**Data shown**
Segment Open
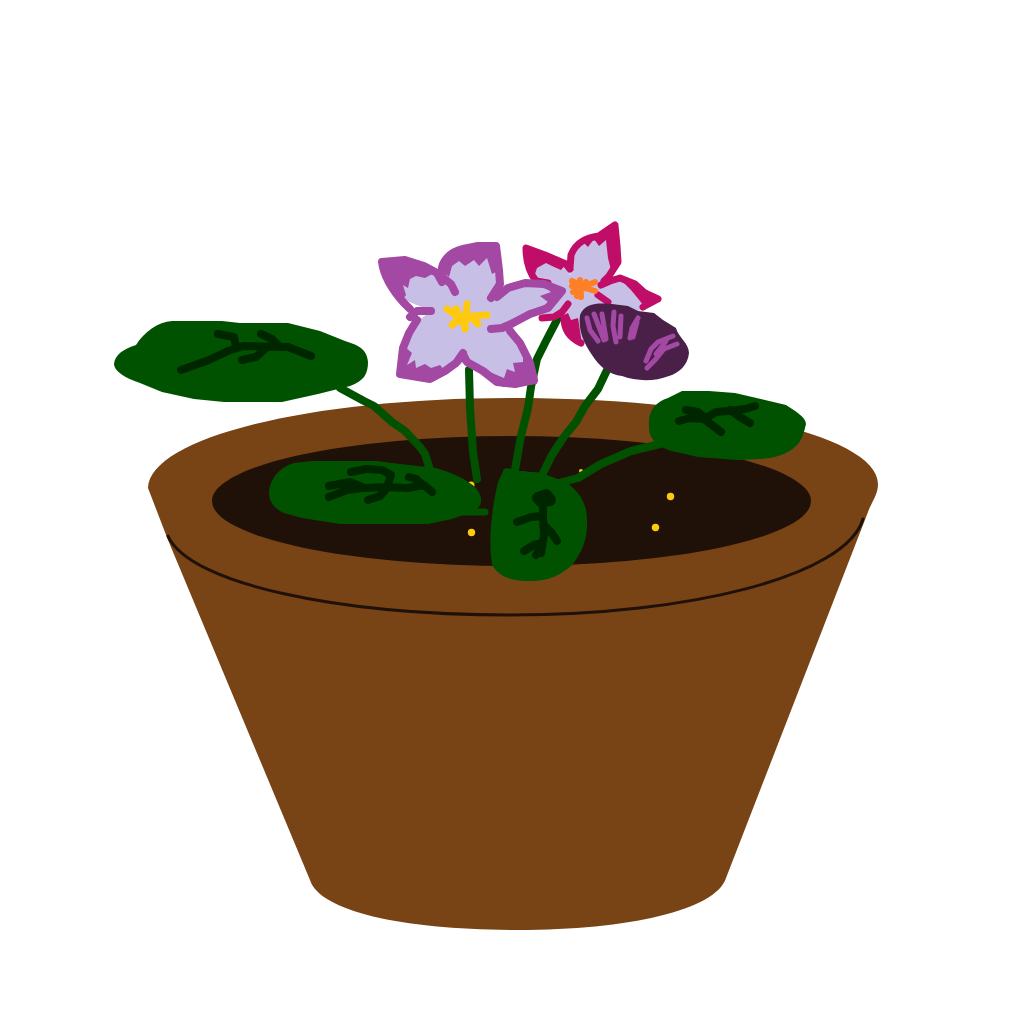
<!DOCTYPE html>
<html lang="en">
<head>
<meta charset="utf-8">
<title>Potted violets</title>
<style>
:root{--paper:#fff;--clay:#784315;--soil:#201108;--leaf:#005200;--vein:#002600;--petal:#c8bfe7;--violet:#a349a4;--magenta:#bf0d68;--plum:#4a2049;--yellow:#ffc90e;--orange:#ff7f27}
html,body{margin:0;height:100%;overflow:hidden;background:var(--paper)}
svg{display:block;width:1024px;height:1024px}
.clay{fill:var(--clay)}
.soil{fill:var(--soil)}
.rim-line{fill:none;stroke:var(--soil);stroke-width:3;stroke-linecap:round}
.leaf{fill:var(--leaf)}
.stems,.veins,.outline,.center{fill:none;stroke-linecap:round;stroke-linejoin:round}
.stems{stroke:var(--leaf);stroke-width:8}
.veins{stroke:var(--vein);stroke-width:8}
.petals{fill:var(--petal)}
.violet{stroke:var(--violet);stroke-width:8}
.violet-tip{fill:var(--violet)}
.magenta{stroke:var(--magenta);stroke-width:7}
.magenta-tip{fill:var(--magenta)}
.yellow{stroke:var(--yellow);stroke-width:7}
.orange{stroke:var(--orange);stroke-width:6}
.specks{fill:var(--yellow)}
.bud{fill:var(--plum)}
.streaks{fill:none;stroke:var(--violet);stroke-width:5;stroke-linecap:round;stroke-linejoin:round}
</style>
</head>
<body>
<svg viewBox="0 0 1024 1024" role="img" aria-label="Violets growing in a clay pot">
  <g id="pot">
    <path class="clay" d="M148 488C150 438 308 398 513 398C718 398 878 436 878 484C878 495 871 503 868 512L726 878C716 910 628 930 518 930C406 930 320 912 310 880L168 540Z"/>
    <ellipse class="soil" cx="511.500" cy="501" rx="299.500" ry="65"/>
    <path class="rim-line" d="M168 536C190 584 338 615 511 615C690 615 846 576 863 519"/>
  </g>

  <g id="specks" class="specks">
    <circle cx="471" cy="485" r="3.500"/>
    <circle cx="471.500" cy="532.500" r="3.700"/>
    <circle cx="670.500" cy="496.500" r="3.700"/>
    <circle cx="655.500" cy="527.500" r="3.700"/>
    <circle cx="581" cy="471" r="2"/>
  </g>

  <g id="stems" class="stems">
    <path d="M340 388L364 401L374 406L392 422L405 431L420 447L425 454L430 470"/>
    <path d="M469 370L470 408L473 452L477 479"/>
    <path d="M558 318L546 341L537 359L531 387L528 408L521 436L515 470"/>
    <path d="M608 368L598 389L585 406L576 422L563 438L552 455L543 473"/>
    <path d="M660 444L631 451L601 464L578 478L555 484"/>
    <path stroke-width="7" d="M440 512H485"/>
  </g>

  <g id="leaves">
    <path class="leaf" d="M172 321H222L240 323H288L320 331L345 341C357 345 367 348 368 362C368 374 364 381 350 386L318 394L282 402H224L194 399L162 392L140 383C125 378 114 371 114 364C115 354 124 349 136 345C144 332 158 322 172 321Z"/>
    <path class="leaf" d="M312 461H376L400 464L436 468C452 473 464 478 474 486C484 496 484 508 471 512L452 519L428 524H340L302 518L284 513C273 508 269 501 269 492C270 478 280 467 294 463Z"/>
    <path class="leaf" d="M504 469C509 466 514 472 524 471C532 473 538 471 544 474L566 482C578 491 587 502 587 520C588 540 581 553 573 564C561 576 546 582 526 581C508 581 496 574 492 564C488 540 492 507 498 482Z"/>
    <path class="leaf" d="M682 391H709L735 393L765 400L786 405C795 411 806 417 806 424C804 433 801 442 796 446C788 454 776 458 760 459L738 460L698 457L672 451C658 447 648 439 649 426C648 410 656 402 668 398Z"/>
  </g>
  <g id="leaf-veins" class="veins">
    <path d="M181 370L209 360L228 351L243 346L288 347L311 356M218 334L234 337L236 347M261 334L272 339L279 346M242 360L256 357L266 348"/>
    <path d="M329 486L350 482L365 488L385 487L408 488L424 485L432 492M351 472L366 469L382 470L391 475L387 487M329 497L347 490L362 488M368 500L380 496L387 488M409 477L416 479L424 486"/>
    <path d="M543 500V517L544 535L541 553M517 522L531 517L542 516M544 525L551 532L557 541M524 551L534 545L542 543M536 555L541 547"/>
    <path stroke-width="12" d="M538 498L546 495L550 500L542 502Z"/>
    <path d="M679 421L690 418L704 419L716 412L729 411L745 409L755 406M704 419L712 425L721 432M686 410L698 412L704 417M730 410L740 417L750 423"/>
  </g>

  <g id="magenta-flower">
    <g class="petals">
      <path d="M526 249L545 255L568 264L570 276L574 250C580 238 595 236 613 227L618 254L608 277L620 278L656 299L636 313L612 316L585 342L570 333L562 316L540 318L556 292L535 280Z"/>
    </g>
    <g class="magenta-tip">
      <path d="M526 246L547 256L566 264L561 270L552 266L546 263L537 268L534 277C528 268 525 259 526 246Z"/>
      <path d="M615 224L620 262L612 274L608 258L606 240L599 246L594 239L588 247L583 242L573 252C574 240 590 235 598 234Z"/>
      <path d="M618 277L642 287L660 299L645 308L640 301L631 290Z"/>
      <path d="M562 316L568 313L571 320L578 318L582 344C568 339 562 328 562 316Z"/>
    </g>
    <path class="outline magenta" d="M570 269L566 264L545 255L526 248C526 261 529 272 536 281L548 283M570 268L571 255C576 242 586 238 599 236L615 225L617 246L618 262L609 276L604 281M601 285L610 281L620 278L635 284L645 293L658 299L643 307M598 295L608 302M542 318L554 317L562 312L568 304M564 318C564 330 570 338 581 343"/>
    <path class="outline orange" d="M572 281L583 287L595 282M573 292L585 288L595 291M580 280L581 297M586 282L577 296M572 286H588"/>
  </g>

  <g id="violet-flower">
    <path class="petals" d="M380 262L405 259L428 269L442 280C440 262 452 248 470 247L497 245L499 286L520 282L563 290L545 308L512 323L522 350L535 382L505 383L467 361L445 373L430 380L400 376L405 345L418 321L431 311L405 300Z"/>
    <g class="violet-tip">
      <path d="M380 259L405 257L423 265L434 273L425 278L416 276L410 279L408 288L403 285L406 295L400 303L387 282Z"/>
      <path d="M441 270C443 252 460 245 476 244L498 243L500 270L492 274L487 258L479 266L474 260L465 266L459 261L452 266L449 277Z"/>
      <path d="M538 282L565 289L548 309L537 311L548 302L540 296L551 292Z"/>
      <path d="M399 377L404 346L412 353L407 365L415 360L416 368L425 364L431 368L440 365L446 372L430 382Z"/>
      <path d="M523 347L530 363L537 384L503 387L489 379L492 373L504 378L507 369L515 372L513 363L523 362Z"/>
    </g>
    <path class="outline violet" d="M442 282L437 273L424 266L405 260L382 262C384 277 394 292 404 303L410 309M410 317L417 311L431 311M442 274C440 262 450 252 463 249L478 246L496 246L499 270L500 284L491 298M441 276L451 284L455 292M497 297L508 288L525 283L544 284L562 291L548 308L530 314L513 323L502 328L491 329M417 320L409 333L403 348L400 374L430 379L445 371L456 363L463 353M463 354L467 362L483 371L497 382L515 384L534 380L530 363L520 343L510 331"/>
    <path class="outline yellow" d="M447 309L458 317L474 316L487 315M452 325L460 318M467 304L465 329M456 309L463 324M471 317L478 324"/>
  </g>

  <g id="bud">
    <path class="bud" d="M580 315C585 303 597 303 612 304L628 306L638 311L654 313L663 320L676 328C678 337 689 343 689 353C688 365 679 373 669 376C654 382 635 381 622 376C609 375 599 366 592 355C584 343 578 331 580 315Z"/>
    <path class="streaks" d="M587 318L590 330L598 341M594 314L599 327L604 340M602 314L606 339M614 312L613 326L616 342M621 316L620 337M638 318L632 328L630 338M637 322L633 337M673 336L658 342L651 349L646 361M677 344L664 349L655 360L647 368M666 341L656 354"/>
  </g>
</svg>
</body>
</html>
Segment Closed
**What is required**
Copy out each line of the listing that holds the string "clay".

**Answer for this exercise**
:root{--paper:#fff;--clay:#784315;--soil:#201108;--leaf:#005200;--vein:#002600;--petal:#c8bfe7;--violet:#a349a4;--magenta:#bf0d68;--plum:#4a2049;--yellow:#ffc90e;--orange:#ff7f27}
.clay{fill:var(--clay)}
<svg viewBox="0 0 1024 1024" role="img" aria-label="Violets growing in a clay pot">
    <path class="clay" d="M148 488C150 438 308 398 513 398C718 398 878 436 878 484C878 495 871 503 868 512L726 878C716 910 628 930 518 930C406 930 320 912 310 880L168 540Z"/>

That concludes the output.